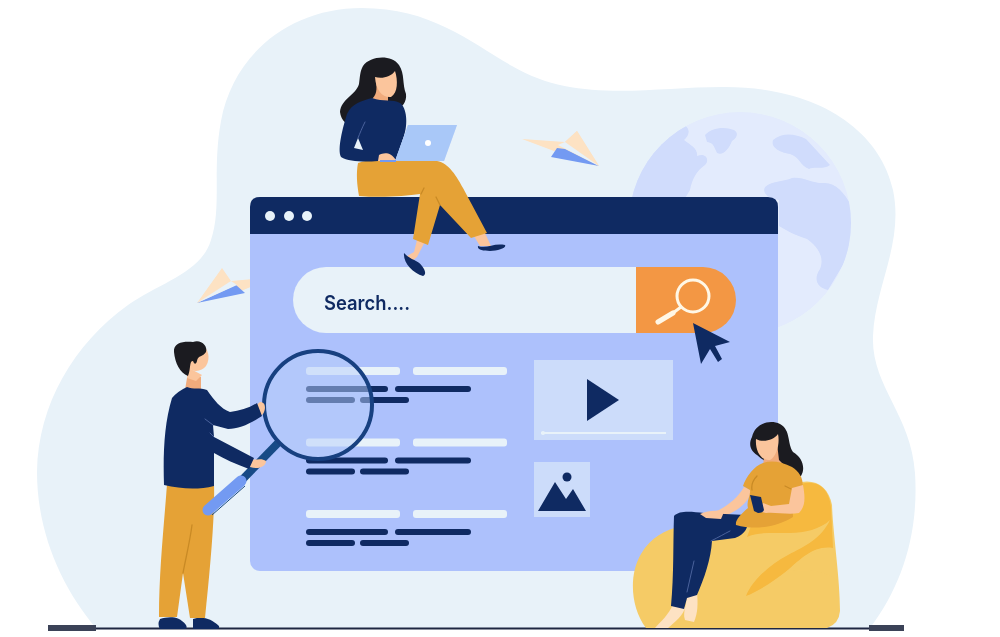
<!DOCTYPE html>
<html lang="en">
<head>
<meta charset="utf-8">
<title>Web search illustration</title>
<style>
:root {
  --paper: #ffffff;
  --mist: #e8f2f9;
  --navy: #0f2a62;
  --ink: #1b1b20;
  --window: #adc1fc;
  --globe: #e3ebfd;
  --land: #d0dcfc;
  --panel: #ccdcfa;
  --sky: #739af2;
  --orange: #f39744;
  --mustard: #e5a236;
  --mustard-deep: #c98a25;
  --sun: #f5cb66;
  --sun-deep: #f6b93f;
  --skin: #fbc59c;
  --skin-deep: #f0ab7c;
  --cream: #fde2c3;
}
* { margin: 0; padding: 0; }
html, body { width: 1000px; height: 637px; overflow: hidden; background: var(--paper); }
svg { display: block; }
.mist { fill: var(--mist); }
.navy { fill: var(--navy); }
.ink { fill: var(--ink); }
.window { fill: var(--window); }
.globe { fill: var(--globe); }
.land { fill: var(--land); }
.panel { fill: var(--panel); }
.sky { fill: var(--sky); }
.orange { fill: var(--orange); }
.mustard { fill: var(--mustard); }
.sun { fill: var(--sun); }
.sun-deep { fill: var(--sun-deep); }
.skin { fill: var(--skin); }
.skin-deep { fill: var(--skin-deep); }
.cream { fill: var(--cream); }
.fold { fill: none; stroke: var(--mustard-deep); stroke-width: 1.3; stroke-linecap: round; }
.seam { fill: none; stroke: #4a629c; stroke-width: 1; stroke-linecap: round; }
.search-text { font: 600 20px Inter, "Open Sans", sans-serif; fill: var(--navy); }
</style>
</head>
<body>
<svg width="1000" height="637" viewBox="0 0 1000 637" role="img" aria-label="People searching the web around a large browser window">
  <defs>
    <clipPath id="globe-edge"><circle cx="740" cy="223" r="111"/></clipPath>
    <clipPath id="search-pill"><rect x="293" y="267" width="443" height="66" rx="33"/></clipPath>
    <g id="result">
      <rect class="mist" x="306" y="367" width="94" height="8" rx="3"/>
      <rect class="mist" x="413" y="367" width="94" height="8" rx="3"/>
      <rect class="navy" x="306" y="386" width="82" height="6" rx="3"/>
      <rect class="navy" x="395" y="386" width="76" height="6" rx="3"/>
      <rect class="navy" x="306" y="397" width="49" height="6" rx="3"/>
      <rect class="navy" x="360" y="397" width="49" height="6" rx="3"/>
    </g>
  </defs>

  <g id="backdrop">
    <path class="mist" d="M96 628C62 588 37 533 37 472C38 404 74 344 128 305C161 282 201 273 211 240C222 207 212 170 221 121C233 55 289 8 362 8C431 8 470 42 512 66C576 104 650 87 722 87C813 86 879 127 893 190C904 243 875 286 873 336C871 386 911 414 915 473C919 535 901 587 870 628Z"/>
  </g>

  <g id="globe">
    <circle class="globe" cx="740" cy="223" r="111"/>
    <g class="land" clip-path="url(#globe-edge)">
      <path d="M620 200C632 165 655 135 682 124C692 128 689 136 684 140C692 146 698 149 697 156C706 152 710 160 705 165C696 171 692 180 690 190L684 200Z"/>
      <path d="M705 135C711 128 724 126 734 130C739 133 737 138 732 141C729 149 723 156 717 153C714 147 714 143 707 142Z"/>
      <path d="M773 140C783 132 795 134 806 139L830 165C824 170 815 166 809 169C800 166 800 157 790 154C783 153 770 149 773 140Z"/>
      <path d="M765 187C773 180 784 182 792 178C803 176 813 184 825 183C836 183 846 194 852 208V250L828 290C817 288 813 279 820 269C825 257 817 246 807 239C795 235 787 231 779 226V200C772 199 761 195 765 187Z"/>
    </g>
  </g>

  <g id="paper-planes">
    <path class="cream" d="M522 139L565 142L577 131L599 166L554 151Z"/>
    <path class="sky" d="M565 149L599 166L551 157L557 148Z"/>
    <path class="cream" d="M565 142L577 131L599 166Z"/>
    <path class="mist" d="M558 145L565 142L599 166Z"/>
    <path class="cream" d="M197 303L222 268L231 281L274 277L241 291Z"/>
    <path class="sky" d="M197 303L236 285L245 293Z"/>
    <path class="mist" d="M197 303L231 281L237 285Z"/>
  </g>

  <g id="browser">
    <rect class="window" x="250" y="198" width="528" height="373" rx="10"/>
    <path class="navy" d="M250 234V207Q250 197 260 197H768Q778 197 778 207V234Z"/>
    <g class="mist">
      <circle cx="270" cy="216" r="5"/>
      <circle cx="289" cy="216" r="5"/>
      <circle cx="307" cy="216" r="5"/>
    </g>

    <g id="search-bar">
      <g clip-path="url(#search-pill)">
        <rect class="mist" x="293" y="267" width="343" height="66"/>
        <rect class="orange" x="636" y="267" width="100" height="66"/>
      </g>
      <text class="search-text" x="324" y="310" textLength="86" lengthAdjust="spacingAndGlyphs">Search....</text>
      <g fill="none" stroke="#fff7e6" stroke-linecap="round">
        <circle cx="693" cy="296" r="16" stroke-width="3"/>
        <path d="M681 307L673 313" stroke-width="3"/>
        <path d="M673 313L658 322" stroke-width="5"/>
      </g>
      <path class="navy" d="M693 323L730 342L715 346L722 359L718 362L710 349L701 364Z"/>
    </g>

    <g id="results">
      <use href="#result"/>
      <use href="#result" y="71.5"/>
      <use href="#result" y="143"/>
    </g>

    <g id="video-card">
      <rect class="panel" x="534" y="360" width="139" height="80"/>
      <path class="navy" d="M587 379L619 400L587 421Z"/>
      <path d="M541 433H666" stroke="#e8f2f9" stroke-width="2"/>
      <circle class="mist" cx="543" cy="433" r="2"/>
    </g>
    <g id="image-card">
      <rect class="panel" x="534" y="462" width="56" height="55"/>
      <path class="navy" d="M538 511L555 482L566 499L573 489L586 511Z"/>
      <circle class="navy" cx="567" cy="477" r="4.500"/>
    </g>
  </g>

  <g id="ground">
    <path d="M48 628.500H904" stroke="#1e2742" stroke-width="2"/>
    <path d="M48 628H96M869 628H904" stroke="#3b4257" stroke-width="6"/>
  </g>

  <g id="woman-with-laptop">
    <path class="ink" d="M363 66C370 56 391 54 399 65C405 74 402 84 406 94C407 103 401 110 392 108L360 126C350 128 341 122 340 112C341 99 356 95 359 84C360 77 360 71 363 66Z"/>
    <path class="skin-deep" d="M376 82L388 92V101C383 105 376 103 371 100C377 95 377 89 376 82Z"/>
    <path class="skin" d="M375 77C382 79 391 77 395 71C398 80 398 93 391 97C383 98 376 91 375 77Z"/>
    <path class="skin" d="M432 228L417 257L411 262L407 256L414 252L418 236ZM472 233L480 246L491 246L484 231Z"/>
    <path class="navy" d="M404 253C410 260 418 260 422 266C426 271 426 275 423 276C413 273 403 263 404 253ZM478 246C487 249 493 243 505 245C507 248 498 251 490 251C483 251 477 250 478 246Z"/>
    <path class="mustard" d="M358 163C373 157 394 161 407 161H437C449 163 457 177 463 188L487 233L471 238L440 205L428 245L413 239L420 194C405 196 382 198 359 196C357 184 356 174 358 163Z"/>
    <path class="fold" d="M440 205L436 197M421 194L424 188"/>
    <path class="skin" d="M377 156C383 151 391 151 397 156V161H376Z"/>
    <path class="navy" d="M372 98C383 102 393 99 400 103C407 108 408 124 404 136L396 160C391 152 384 152 379 155L378 161C365 162 349 162 341 157C337 149 343 127 347 114C352 103 362 101 372 98Z"/>
    <path class="mist" d="M358 138L363 150L354 148Z"/>
    <path class="seam" d="M365 122C362 128 360 133 358 138"/>
    <path class="panel" d="M408 125H457L444 161H395Z" fill-opacity=".9"/>
    <path d="M408 125H457L444 161H395Z" fill="#a9c8f8"/>
    <path class="sky" d="M380 160H396V162H380Z"/>
    <circle cx="428" cy="143" r="3" fill="#ffffff"/>
  </g>

  <g id="man-with-magnifier">
    <path class="skin" d="M187 366C193 374 202 371 206 366C211 358 208 348 202 345L186 356Z"/>
    <path class="skin-deep" d="M188 372L201 377V389L185 390Z"/>
    <path class="skin" d="M187 367L202 375L196 381L187 378Z"/>
    <path class="ink" d="M174 352C173 342 185 341 193 342C201 339 208 346 206 352C203 357 198 355 197 361C196 365 194 364 193 361C189 361 191 369 188 376C180 373 175 363 174 352Z"/>
    <path class="navy" d="M160 619C168 617 178 615 186 625Q188 629 184 629H160Q157 624 160 619ZM193 619C202 616 211 618 219 626Q220 629 216 629H193Z"/>
    <path class="mustard" d="M167 484H214C215 517 210 570 205 618H190L183 573L177 617H159C159 570 164 526 167 484Z"/>
    <path class="fold" d="M183 573C186 557 190 541 192 525"/>

    <g id="magnifier">
      <circle cx="318" cy="405" r="54" fill="#b9d0fb" fill-opacity=".5"/>
      <path d="M278 443L240 482" stroke="#174a86" stroke-width="8"/>
      <path d="M241 481L208 510" stroke="#739af2" stroke-width="11" stroke-linecap="round"/>
      <path d="M241 481L208 510" stroke="#174a86" stroke-width="1" transform="translate(4 5)"/>
      <circle cx="318" cy="405" r="54" fill="none" stroke="#174080" stroke-width="4"/>
    </g>

    <path class="skin" d="M249 411L260 402C266 402 266 409 263 414L255 420ZM249 459C255 461 261 457 266 461C266 466 259 470 250 467L246 463Z"/>
    <path class="navy" d="M187 387C193 390 200 387 207 390C214 400 221 409 230 412C240 411 249 408 257 403L262 416C250 424 239 429 228 429L213 425L214 437L254 458L249 469C236 464 224 459 214 453V486C198 490 181 489 164 485C163 455 164 424 172 398Q178 391 187 387Z"/>
    <path class="seam" d="M213 425L205 419M214 437L210 433"/>
  </g>

  <g id="woman-on-beanbag">
    <path class="sun" d="M646 628C630 607 629 574 641 554C651 537 665 530 681 526L755 520L801 482C817 479 829 488 832 505C833 534 840 578 840 611Q839 624 827 628Z"/>
    <path class="sun-deep" d="M801 484C817 479 829 488 831 507L833 548C814 545 802 558 788 570C773 582 757 592 746 596C752 580 771 564 788 555C805 546 821 539 830 520C821 529 804 533 790 533C772 533 757 532 747 537L751 526L790 514Z"/>
    <path class="sun" d="M833 548L837 580C820 569 804 569 786 572C801 558 816 548 833 548Z"/>
    <path class="ink" d="M752 437C755 424 769 419 780 424C791 430 787 443 793 452C802 457 806 468 801 476C793 477 779 474 774 469C768 462 761 459 757 455C751 451 748 445 752 437Z"/>
    <path class="skin-deep" d="M765 445L777 443L779 460L783 464L763 467Z"/>
    <path class="skin" d="M756 439C763 443 774 440 778 434C780 443 777 456 770 460C761 461 755 451 756 439Z"/>
    <path class="skin" d="M744 487L751 490C750 501 739 510 727 515L705 520L702 515L719 510C730 504 739 496 744 487Z"/>
    <path class="cream" d="M673 604L685 607C684 615 675 622 668 628H655C660 622 669 615 673 604ZM686 594L697 592C698 603 698 613 694 622L685 620C682 611 688 605 686 594Z"/>
    <path class="navy" d="M674 516C680 510 692 512 704 513L746 515C751 525 745 535 735 538L712 541C711 559 704 579 697 595L687 598L684 609L671 606C674 575 673 542 674 516Z"/>
    <path class="seam" d="M711 541C719 537 724 534 730 531M694 561L687 592"/>
    <path class="skin" d="M700 514C709 510 717 510 724 512L721 519L706 518Z"/>
    <path class="mustard" d="M763 463C772 460 782 462 792 467C801 473 804 481 802 487L792 490L793 517C778 526 757 531 736 525C735 520 741 514 748 508C746 501 751 495 750 490L743 486C746 477 754 466 763 463Z"/>
    <path class="fold" d="M752 490C751 484 754 479 757 476M791 489L785 486"/>
    <path class="skin" d="M792 488L803 485C805 496 806 506 799 513C788 515 776 512 766 513L758 511L763 503L771 506L789 504Z"/>
    <path class="navy" d="M750 495L761 497L764 510Q763 513 758 513L754 511Z"/>
  </g>
</svg>
</body>
</html>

PROBLEM TO WORK ON: All lines from the listing above that include "linecap" should be shown.

RESULT:
.fold { fill: none; stroke: var(--mustard-deep); stroke-width: 1.3; stroke-linecap: round; }
.seam { fill: none; stroke: #4a629c; stroke-width: 1; stroke-linecap: round; }
      <g fill="none" stroke="#fff7e6" stroke-linecap="round">
      <path d="M241 481L208 510" stroke="#739af2" stroke-width="11" stroke-linecap="round"/>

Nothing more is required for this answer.